> _Dataset records_
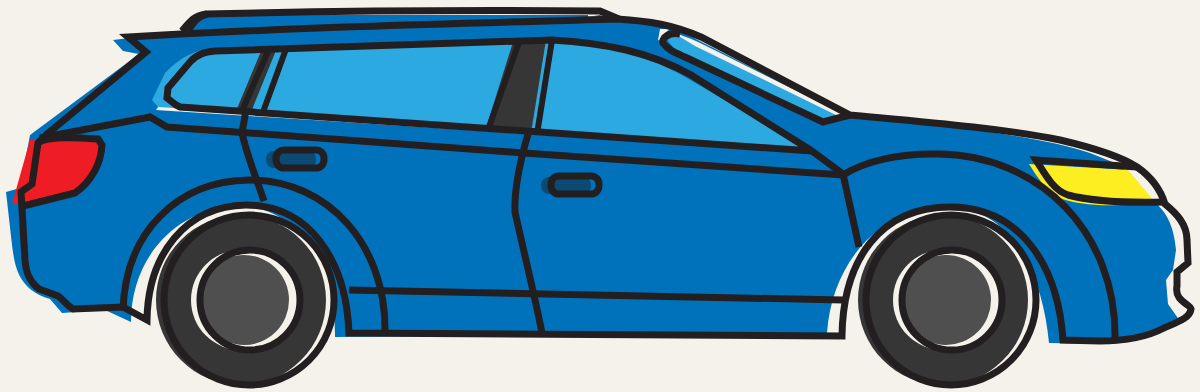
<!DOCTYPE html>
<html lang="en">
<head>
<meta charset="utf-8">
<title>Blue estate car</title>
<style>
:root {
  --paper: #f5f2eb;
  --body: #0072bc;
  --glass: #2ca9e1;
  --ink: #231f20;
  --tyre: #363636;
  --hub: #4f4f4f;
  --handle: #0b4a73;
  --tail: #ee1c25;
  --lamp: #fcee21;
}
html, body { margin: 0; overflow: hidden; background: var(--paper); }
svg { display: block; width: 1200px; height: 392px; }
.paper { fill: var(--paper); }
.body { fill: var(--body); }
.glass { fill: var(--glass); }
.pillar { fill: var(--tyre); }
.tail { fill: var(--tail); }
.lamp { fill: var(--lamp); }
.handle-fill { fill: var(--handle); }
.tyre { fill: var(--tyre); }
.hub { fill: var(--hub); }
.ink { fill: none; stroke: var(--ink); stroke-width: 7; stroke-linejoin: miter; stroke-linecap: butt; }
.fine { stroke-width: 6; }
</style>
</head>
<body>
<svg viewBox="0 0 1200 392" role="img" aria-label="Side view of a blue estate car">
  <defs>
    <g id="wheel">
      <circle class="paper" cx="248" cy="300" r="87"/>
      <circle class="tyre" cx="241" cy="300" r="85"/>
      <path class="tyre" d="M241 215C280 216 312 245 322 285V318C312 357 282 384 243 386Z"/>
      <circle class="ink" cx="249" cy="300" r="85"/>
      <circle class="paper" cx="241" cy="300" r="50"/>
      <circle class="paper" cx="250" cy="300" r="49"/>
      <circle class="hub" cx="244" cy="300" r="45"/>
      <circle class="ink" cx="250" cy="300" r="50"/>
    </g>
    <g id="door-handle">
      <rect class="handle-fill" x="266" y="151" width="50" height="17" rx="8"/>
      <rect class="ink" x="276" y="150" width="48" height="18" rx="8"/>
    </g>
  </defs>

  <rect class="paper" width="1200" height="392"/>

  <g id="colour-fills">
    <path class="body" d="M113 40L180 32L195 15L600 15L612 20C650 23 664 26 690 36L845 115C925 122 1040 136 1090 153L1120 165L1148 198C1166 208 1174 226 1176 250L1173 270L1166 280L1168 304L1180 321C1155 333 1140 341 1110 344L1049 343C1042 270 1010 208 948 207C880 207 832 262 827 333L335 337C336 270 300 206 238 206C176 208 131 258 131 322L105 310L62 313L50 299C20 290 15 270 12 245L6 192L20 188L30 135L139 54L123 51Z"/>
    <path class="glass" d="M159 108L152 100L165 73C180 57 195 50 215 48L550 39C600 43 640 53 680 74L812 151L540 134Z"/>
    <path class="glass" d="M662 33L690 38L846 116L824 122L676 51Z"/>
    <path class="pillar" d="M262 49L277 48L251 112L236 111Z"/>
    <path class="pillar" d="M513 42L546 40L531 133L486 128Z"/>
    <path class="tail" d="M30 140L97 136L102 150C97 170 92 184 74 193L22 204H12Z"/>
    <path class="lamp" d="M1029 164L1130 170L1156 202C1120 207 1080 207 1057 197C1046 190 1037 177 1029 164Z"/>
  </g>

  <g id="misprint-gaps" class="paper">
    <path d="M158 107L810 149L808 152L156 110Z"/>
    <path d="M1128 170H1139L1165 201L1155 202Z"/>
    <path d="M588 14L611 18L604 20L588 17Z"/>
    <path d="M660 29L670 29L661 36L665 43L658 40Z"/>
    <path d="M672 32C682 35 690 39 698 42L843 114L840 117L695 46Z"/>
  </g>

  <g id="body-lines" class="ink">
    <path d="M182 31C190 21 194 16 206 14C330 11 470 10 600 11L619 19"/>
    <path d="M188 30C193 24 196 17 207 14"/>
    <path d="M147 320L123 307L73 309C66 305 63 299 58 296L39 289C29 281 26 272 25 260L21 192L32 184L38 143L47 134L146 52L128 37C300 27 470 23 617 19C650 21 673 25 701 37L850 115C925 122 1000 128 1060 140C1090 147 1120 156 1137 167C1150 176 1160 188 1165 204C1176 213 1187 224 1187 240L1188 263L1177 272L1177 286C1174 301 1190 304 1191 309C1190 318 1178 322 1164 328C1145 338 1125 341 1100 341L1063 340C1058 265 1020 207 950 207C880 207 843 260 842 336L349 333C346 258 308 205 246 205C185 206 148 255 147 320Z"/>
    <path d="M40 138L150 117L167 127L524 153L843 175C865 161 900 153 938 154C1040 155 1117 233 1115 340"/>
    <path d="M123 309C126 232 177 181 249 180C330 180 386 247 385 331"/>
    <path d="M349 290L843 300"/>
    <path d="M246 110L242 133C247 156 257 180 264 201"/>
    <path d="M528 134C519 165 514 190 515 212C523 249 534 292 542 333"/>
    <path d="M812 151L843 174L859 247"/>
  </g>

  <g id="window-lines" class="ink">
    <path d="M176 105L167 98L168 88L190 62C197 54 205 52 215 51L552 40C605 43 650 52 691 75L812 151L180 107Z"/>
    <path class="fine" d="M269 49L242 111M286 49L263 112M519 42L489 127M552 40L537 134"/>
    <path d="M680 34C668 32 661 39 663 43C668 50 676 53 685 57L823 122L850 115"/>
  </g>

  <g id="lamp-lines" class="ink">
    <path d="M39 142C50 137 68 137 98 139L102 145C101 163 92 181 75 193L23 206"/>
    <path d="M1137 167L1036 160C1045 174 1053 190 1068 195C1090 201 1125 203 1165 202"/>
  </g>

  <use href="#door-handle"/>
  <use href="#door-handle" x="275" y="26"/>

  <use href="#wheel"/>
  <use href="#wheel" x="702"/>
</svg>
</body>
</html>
--
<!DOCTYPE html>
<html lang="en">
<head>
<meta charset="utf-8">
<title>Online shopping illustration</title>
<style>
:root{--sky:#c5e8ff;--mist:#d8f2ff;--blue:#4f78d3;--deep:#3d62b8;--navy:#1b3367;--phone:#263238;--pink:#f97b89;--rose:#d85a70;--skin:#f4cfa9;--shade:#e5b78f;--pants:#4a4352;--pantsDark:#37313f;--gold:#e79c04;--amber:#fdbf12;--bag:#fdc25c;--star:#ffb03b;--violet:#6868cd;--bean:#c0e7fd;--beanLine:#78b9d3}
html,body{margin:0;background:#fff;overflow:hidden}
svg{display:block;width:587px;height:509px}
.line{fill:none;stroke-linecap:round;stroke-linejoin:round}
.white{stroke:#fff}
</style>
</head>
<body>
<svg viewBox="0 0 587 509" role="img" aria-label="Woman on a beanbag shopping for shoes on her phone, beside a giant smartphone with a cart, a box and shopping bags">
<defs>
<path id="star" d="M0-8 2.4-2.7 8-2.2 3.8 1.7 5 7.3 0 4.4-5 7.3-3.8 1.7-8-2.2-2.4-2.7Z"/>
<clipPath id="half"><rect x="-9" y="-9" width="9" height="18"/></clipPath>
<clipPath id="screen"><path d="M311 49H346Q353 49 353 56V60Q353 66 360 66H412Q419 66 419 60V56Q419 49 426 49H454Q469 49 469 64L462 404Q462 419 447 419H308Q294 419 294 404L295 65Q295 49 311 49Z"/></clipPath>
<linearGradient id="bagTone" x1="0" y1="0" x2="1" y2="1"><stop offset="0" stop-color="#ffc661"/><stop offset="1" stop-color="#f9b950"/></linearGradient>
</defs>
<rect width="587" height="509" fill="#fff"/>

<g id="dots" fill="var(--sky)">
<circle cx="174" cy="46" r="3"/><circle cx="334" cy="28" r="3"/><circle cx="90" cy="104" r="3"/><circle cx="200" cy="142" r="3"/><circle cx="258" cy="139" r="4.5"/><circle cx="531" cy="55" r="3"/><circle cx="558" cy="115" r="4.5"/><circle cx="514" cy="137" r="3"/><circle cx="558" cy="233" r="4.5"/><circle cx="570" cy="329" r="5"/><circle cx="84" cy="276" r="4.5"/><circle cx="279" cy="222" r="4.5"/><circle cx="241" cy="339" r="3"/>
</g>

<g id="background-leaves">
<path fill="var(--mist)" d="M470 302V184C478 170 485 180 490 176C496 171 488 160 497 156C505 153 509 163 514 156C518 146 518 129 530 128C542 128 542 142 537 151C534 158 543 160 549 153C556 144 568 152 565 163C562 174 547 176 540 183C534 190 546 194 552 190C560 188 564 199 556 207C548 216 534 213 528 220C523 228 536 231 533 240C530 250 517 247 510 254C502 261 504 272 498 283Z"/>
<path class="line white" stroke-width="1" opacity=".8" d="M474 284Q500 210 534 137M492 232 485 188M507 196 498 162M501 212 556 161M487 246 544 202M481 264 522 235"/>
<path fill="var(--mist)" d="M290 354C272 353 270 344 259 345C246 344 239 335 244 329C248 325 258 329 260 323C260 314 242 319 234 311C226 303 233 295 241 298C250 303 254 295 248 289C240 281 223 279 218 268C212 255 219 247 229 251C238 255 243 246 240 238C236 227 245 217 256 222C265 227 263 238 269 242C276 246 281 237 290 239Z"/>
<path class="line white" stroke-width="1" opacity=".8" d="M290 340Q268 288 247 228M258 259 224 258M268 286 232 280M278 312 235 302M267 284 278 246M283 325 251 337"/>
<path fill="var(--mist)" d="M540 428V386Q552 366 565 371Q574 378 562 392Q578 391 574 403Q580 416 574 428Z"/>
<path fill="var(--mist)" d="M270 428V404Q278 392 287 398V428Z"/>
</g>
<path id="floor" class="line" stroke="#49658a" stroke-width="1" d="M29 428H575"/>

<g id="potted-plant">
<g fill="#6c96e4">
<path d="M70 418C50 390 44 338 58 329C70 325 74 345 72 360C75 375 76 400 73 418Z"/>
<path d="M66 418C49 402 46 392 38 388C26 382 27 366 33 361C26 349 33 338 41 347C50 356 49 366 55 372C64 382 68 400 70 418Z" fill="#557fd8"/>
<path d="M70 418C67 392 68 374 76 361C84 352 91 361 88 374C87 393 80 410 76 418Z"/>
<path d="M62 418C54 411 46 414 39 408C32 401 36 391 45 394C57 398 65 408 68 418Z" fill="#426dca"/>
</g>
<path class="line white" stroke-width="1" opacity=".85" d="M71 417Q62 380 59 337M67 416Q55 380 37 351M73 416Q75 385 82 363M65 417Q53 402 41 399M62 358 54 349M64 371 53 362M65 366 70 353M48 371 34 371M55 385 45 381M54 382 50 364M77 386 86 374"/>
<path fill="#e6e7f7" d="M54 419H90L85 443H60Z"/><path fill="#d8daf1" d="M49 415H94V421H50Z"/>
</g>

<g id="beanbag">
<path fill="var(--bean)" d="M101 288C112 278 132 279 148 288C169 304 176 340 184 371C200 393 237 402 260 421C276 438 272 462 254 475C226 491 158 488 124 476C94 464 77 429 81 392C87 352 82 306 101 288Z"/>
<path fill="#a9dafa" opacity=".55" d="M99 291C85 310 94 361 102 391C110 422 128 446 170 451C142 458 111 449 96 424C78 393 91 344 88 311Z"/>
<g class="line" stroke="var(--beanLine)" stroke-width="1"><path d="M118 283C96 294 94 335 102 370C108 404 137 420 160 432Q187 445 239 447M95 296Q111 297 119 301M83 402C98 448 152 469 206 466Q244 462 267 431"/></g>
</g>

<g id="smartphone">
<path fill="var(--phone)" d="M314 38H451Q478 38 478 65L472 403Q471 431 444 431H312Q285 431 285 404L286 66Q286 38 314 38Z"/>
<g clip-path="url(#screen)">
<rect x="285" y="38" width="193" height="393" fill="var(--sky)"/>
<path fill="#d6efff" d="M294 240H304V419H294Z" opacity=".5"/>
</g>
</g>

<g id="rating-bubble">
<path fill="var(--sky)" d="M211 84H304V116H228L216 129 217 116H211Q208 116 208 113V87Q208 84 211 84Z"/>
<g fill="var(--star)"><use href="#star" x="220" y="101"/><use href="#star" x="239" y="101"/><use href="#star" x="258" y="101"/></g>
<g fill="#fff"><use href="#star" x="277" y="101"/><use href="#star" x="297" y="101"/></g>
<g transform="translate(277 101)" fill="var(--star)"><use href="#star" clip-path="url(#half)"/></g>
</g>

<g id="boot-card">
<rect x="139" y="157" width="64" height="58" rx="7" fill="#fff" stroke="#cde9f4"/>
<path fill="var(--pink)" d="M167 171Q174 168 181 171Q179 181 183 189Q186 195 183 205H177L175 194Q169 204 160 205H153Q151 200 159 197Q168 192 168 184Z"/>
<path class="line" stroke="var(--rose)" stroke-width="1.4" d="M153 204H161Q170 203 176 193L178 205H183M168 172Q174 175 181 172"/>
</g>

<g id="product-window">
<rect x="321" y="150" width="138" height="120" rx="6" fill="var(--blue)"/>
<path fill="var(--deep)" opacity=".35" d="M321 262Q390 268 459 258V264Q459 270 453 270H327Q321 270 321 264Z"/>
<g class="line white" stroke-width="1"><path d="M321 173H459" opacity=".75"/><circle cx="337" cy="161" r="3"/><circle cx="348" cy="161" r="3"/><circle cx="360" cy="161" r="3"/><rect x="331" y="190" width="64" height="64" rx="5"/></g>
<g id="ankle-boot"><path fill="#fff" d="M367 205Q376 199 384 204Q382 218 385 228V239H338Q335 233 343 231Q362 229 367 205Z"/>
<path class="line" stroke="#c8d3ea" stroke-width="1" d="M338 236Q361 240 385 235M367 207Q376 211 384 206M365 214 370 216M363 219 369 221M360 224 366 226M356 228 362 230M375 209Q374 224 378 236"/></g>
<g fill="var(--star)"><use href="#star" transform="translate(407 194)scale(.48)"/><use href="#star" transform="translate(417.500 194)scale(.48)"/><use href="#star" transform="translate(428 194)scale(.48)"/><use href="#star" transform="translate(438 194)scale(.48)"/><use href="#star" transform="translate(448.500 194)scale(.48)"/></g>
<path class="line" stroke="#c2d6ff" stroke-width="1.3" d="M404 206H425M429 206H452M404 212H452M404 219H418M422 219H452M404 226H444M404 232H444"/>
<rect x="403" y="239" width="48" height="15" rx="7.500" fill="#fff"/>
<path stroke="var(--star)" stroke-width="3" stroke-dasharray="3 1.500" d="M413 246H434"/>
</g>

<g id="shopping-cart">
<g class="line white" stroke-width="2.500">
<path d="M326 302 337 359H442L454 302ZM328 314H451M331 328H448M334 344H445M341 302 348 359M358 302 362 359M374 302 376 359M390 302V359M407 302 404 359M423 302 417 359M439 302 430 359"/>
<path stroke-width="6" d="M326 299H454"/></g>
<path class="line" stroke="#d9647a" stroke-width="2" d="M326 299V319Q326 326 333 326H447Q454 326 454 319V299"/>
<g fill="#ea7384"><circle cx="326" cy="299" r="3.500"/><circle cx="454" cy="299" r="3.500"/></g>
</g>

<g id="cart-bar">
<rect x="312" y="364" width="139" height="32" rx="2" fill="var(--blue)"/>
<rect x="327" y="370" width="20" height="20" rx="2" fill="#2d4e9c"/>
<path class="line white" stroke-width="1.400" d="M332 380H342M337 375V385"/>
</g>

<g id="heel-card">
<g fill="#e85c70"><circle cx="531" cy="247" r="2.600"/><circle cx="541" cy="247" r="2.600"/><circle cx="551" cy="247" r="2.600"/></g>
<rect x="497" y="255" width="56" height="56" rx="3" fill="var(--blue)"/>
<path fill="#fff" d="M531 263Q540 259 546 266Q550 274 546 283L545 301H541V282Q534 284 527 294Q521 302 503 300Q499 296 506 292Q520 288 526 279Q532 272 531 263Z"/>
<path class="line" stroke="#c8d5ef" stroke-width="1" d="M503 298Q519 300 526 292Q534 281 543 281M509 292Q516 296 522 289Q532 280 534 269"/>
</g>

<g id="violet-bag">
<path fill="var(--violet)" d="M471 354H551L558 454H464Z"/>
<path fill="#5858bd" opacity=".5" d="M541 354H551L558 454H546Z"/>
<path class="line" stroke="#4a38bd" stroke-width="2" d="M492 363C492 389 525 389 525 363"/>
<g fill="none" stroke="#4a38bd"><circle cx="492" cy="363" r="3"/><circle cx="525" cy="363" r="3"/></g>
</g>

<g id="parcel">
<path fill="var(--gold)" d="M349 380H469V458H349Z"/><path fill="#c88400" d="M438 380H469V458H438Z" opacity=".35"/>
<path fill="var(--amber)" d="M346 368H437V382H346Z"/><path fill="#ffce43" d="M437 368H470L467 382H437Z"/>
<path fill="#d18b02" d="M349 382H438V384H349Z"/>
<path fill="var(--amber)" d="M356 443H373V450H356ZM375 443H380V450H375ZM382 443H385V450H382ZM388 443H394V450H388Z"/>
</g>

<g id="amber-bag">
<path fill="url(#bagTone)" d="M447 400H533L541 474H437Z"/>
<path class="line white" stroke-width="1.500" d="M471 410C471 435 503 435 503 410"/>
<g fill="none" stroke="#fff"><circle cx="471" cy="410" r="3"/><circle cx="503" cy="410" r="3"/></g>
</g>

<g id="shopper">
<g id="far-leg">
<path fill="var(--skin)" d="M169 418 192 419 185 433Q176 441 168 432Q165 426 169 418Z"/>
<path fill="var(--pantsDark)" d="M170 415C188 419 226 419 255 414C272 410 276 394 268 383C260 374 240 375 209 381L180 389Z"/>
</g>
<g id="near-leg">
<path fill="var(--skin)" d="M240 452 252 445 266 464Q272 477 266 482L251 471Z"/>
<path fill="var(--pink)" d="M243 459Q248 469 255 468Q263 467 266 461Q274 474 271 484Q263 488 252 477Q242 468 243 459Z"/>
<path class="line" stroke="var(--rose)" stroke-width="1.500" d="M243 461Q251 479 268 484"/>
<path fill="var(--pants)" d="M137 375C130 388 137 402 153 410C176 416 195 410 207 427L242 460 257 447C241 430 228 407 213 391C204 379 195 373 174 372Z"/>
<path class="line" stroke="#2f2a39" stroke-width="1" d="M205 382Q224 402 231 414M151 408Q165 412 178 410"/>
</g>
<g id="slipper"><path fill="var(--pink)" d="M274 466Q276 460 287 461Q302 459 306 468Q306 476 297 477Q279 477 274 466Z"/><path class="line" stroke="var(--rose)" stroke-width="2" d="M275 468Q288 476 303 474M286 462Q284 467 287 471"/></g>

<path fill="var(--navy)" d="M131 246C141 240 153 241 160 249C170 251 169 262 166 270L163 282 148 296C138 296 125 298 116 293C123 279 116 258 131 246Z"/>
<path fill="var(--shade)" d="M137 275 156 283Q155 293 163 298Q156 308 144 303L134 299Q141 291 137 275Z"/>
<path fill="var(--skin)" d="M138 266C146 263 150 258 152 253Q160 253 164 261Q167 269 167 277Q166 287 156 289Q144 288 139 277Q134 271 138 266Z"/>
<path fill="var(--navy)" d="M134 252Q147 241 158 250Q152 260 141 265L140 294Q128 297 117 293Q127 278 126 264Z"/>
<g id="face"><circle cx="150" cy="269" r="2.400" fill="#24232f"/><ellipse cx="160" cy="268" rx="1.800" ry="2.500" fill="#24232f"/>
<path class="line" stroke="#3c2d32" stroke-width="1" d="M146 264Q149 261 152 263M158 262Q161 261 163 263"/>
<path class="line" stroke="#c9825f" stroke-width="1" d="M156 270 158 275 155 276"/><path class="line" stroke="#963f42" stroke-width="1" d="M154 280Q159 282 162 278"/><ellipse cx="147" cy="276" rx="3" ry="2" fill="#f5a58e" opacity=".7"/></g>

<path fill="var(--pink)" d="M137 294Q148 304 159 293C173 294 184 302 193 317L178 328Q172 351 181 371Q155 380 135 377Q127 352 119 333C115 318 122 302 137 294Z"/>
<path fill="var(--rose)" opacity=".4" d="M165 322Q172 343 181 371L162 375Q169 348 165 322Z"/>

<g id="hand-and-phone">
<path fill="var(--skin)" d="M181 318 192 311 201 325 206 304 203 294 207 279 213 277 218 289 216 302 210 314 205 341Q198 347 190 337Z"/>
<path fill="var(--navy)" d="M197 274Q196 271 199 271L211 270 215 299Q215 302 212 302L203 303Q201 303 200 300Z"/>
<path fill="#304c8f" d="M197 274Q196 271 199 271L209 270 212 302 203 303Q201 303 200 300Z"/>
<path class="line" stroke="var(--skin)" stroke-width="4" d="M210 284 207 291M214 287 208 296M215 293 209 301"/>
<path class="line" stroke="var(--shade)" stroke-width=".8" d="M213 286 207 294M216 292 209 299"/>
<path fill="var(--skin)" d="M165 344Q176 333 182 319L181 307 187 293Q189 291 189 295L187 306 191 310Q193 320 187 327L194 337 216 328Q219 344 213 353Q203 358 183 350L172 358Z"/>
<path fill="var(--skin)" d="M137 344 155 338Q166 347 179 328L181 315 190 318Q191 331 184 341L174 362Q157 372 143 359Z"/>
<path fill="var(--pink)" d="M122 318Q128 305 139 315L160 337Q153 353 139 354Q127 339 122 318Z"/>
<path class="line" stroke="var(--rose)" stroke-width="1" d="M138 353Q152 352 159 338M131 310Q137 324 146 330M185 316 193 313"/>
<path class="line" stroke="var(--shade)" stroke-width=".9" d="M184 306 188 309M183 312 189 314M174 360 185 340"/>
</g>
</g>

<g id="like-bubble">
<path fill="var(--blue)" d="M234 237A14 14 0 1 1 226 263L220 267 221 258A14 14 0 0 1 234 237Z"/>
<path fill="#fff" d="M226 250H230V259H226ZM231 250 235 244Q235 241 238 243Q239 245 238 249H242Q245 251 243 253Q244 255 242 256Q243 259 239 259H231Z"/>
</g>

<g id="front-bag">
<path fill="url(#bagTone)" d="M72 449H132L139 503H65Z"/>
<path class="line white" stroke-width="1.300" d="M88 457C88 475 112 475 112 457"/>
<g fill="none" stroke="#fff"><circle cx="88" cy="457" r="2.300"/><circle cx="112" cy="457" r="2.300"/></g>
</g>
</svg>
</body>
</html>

> _Try it_
Please return each line of the data above in which the word "glass" occurs.

> _Your response_
  --glass: #2ca9e1;
.glass { fill: var(--glass); }
    <path class="glass" d="M159 108L152 100L165 73C180 57 195 50 215 48L550 39C600 43 640 53 680 74L812 151L540 134Z"/>
    <path class="glass" d="M662 33L690 38L846 116L824 122L676 51Z"/>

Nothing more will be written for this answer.